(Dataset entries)

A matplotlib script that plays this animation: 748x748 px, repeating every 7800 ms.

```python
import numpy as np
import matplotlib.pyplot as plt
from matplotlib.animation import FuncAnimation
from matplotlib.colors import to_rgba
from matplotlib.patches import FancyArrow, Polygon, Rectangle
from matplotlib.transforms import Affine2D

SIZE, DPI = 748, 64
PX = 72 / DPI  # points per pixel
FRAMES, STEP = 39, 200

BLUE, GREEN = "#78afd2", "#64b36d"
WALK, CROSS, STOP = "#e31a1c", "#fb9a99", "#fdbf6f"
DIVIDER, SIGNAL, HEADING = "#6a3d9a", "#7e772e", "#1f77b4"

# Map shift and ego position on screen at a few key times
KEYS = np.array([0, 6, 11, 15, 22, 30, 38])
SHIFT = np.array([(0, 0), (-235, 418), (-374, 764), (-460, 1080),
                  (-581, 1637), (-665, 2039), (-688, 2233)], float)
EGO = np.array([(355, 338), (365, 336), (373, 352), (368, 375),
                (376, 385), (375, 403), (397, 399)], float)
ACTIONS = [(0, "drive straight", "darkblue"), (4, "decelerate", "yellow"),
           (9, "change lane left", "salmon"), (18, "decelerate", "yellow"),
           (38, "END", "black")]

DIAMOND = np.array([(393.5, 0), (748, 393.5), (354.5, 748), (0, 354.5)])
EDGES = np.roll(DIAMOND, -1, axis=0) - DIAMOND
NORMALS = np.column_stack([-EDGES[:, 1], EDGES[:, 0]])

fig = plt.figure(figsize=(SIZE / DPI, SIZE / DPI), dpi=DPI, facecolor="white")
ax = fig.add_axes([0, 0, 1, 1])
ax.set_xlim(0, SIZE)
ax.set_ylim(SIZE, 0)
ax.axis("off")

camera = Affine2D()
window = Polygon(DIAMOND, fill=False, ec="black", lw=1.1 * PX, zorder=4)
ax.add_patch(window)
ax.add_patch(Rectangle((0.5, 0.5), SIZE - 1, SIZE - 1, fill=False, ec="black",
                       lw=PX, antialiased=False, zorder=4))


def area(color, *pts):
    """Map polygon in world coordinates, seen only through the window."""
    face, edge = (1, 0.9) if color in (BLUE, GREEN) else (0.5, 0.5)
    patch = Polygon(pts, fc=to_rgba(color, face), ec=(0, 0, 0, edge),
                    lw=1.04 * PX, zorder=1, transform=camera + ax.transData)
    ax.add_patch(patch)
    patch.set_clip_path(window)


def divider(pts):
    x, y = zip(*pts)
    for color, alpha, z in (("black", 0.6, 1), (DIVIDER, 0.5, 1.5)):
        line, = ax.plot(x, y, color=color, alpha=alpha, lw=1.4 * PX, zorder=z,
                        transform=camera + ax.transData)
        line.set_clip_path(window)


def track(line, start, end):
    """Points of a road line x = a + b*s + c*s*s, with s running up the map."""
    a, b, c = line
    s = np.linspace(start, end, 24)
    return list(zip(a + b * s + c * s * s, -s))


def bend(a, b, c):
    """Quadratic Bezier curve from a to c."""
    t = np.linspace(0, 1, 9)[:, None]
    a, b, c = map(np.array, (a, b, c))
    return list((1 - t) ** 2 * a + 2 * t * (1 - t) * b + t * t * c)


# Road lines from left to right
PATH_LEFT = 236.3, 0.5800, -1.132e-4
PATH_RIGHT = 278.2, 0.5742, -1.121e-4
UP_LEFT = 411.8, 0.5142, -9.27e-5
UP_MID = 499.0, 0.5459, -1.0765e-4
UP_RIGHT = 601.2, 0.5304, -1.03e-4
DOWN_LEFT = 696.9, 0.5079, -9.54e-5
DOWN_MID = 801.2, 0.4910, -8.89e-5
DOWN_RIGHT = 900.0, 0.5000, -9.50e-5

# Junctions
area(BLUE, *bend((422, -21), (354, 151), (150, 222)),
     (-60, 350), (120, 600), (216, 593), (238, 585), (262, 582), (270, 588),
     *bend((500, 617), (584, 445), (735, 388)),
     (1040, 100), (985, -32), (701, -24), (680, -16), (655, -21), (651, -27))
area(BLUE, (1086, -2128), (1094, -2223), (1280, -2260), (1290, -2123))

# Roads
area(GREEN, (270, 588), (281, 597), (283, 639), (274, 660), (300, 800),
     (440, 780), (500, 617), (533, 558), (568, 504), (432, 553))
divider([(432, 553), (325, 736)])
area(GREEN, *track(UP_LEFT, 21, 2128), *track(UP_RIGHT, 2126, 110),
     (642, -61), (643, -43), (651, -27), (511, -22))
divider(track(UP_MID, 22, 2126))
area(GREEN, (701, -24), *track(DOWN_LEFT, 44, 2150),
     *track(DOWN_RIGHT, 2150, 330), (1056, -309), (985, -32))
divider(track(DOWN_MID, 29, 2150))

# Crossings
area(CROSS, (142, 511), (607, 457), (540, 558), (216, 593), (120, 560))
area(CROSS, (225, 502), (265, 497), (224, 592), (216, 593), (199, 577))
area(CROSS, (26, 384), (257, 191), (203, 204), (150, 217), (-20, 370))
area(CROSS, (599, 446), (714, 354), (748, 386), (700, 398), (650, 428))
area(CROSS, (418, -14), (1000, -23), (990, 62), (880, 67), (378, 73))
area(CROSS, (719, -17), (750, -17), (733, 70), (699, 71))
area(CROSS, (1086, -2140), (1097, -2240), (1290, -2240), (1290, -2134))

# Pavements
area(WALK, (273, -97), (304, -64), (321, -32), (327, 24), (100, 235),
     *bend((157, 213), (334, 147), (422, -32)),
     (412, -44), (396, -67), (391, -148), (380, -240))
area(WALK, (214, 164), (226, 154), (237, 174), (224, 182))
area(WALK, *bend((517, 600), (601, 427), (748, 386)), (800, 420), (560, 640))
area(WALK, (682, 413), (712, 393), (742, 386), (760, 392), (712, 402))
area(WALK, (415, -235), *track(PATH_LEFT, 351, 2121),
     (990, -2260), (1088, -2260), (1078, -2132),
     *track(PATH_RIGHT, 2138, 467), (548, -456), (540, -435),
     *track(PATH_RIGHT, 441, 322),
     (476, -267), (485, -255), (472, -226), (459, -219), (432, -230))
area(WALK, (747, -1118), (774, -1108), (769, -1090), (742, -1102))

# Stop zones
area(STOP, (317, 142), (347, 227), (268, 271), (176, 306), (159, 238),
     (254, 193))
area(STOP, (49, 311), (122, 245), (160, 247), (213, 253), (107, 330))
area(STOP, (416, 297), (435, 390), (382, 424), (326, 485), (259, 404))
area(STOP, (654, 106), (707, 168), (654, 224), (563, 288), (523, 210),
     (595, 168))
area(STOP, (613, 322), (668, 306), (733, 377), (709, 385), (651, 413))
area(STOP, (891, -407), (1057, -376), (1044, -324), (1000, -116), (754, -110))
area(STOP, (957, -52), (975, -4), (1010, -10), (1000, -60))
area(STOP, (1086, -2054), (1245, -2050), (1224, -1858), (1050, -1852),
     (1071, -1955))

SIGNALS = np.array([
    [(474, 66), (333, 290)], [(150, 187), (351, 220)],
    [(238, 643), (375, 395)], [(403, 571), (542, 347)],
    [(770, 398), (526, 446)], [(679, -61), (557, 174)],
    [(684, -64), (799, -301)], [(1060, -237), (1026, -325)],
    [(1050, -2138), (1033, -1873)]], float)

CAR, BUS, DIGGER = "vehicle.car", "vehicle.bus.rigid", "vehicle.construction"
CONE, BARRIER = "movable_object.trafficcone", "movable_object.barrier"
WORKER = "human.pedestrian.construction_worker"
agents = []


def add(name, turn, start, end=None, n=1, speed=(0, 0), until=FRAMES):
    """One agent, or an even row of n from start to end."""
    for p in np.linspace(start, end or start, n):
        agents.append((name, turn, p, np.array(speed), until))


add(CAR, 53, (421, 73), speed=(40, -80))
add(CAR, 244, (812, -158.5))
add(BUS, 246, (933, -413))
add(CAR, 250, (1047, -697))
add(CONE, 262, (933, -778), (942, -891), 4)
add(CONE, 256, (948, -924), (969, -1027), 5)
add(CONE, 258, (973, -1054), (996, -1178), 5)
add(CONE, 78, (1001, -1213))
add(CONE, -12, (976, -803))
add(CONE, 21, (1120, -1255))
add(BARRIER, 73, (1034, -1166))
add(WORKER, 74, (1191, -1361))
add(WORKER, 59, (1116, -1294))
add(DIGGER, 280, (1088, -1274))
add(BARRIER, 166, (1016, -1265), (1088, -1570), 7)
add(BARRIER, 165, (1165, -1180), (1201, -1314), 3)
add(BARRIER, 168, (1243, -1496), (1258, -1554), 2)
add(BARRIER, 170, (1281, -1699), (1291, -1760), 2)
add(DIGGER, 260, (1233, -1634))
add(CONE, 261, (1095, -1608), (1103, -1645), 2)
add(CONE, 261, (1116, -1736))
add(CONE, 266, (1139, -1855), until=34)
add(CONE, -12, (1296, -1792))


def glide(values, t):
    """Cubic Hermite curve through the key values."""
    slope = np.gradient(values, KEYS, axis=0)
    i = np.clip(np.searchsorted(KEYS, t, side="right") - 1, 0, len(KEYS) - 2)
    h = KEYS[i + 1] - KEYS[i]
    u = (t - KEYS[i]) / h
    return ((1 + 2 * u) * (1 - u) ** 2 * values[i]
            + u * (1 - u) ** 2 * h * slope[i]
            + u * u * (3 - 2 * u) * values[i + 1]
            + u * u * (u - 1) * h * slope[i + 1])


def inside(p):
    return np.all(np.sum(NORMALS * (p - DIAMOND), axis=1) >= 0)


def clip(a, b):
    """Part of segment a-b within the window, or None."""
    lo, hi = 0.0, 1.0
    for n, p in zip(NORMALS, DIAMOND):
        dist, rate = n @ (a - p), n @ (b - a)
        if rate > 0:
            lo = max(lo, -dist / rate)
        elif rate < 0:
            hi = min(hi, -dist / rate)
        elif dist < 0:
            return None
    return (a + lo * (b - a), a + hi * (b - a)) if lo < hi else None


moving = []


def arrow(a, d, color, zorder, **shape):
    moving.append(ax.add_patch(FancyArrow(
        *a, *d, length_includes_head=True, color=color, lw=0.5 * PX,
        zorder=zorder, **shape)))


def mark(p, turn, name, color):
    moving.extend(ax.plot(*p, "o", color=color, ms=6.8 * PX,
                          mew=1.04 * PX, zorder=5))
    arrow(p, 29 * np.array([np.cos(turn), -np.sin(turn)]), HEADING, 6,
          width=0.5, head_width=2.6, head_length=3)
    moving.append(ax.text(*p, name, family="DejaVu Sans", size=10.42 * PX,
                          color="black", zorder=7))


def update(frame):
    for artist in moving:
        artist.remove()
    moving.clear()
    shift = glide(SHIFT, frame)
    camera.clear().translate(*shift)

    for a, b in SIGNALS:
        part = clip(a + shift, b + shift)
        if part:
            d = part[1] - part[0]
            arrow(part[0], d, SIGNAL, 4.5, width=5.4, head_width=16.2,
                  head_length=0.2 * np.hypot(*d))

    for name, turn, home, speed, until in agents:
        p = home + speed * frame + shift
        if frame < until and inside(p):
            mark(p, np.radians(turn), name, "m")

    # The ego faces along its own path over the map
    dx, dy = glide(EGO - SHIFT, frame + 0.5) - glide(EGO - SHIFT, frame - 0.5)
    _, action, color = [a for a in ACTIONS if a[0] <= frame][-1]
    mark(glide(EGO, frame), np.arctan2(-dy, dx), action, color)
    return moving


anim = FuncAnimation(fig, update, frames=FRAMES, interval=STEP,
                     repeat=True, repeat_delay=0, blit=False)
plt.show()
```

● Exercise directions:
Show every line of the data that includes the string "curve".

● Task response:
    """Quadratic Bezier curve from a to c."""
    """Cubic Hermite curve through the key values."""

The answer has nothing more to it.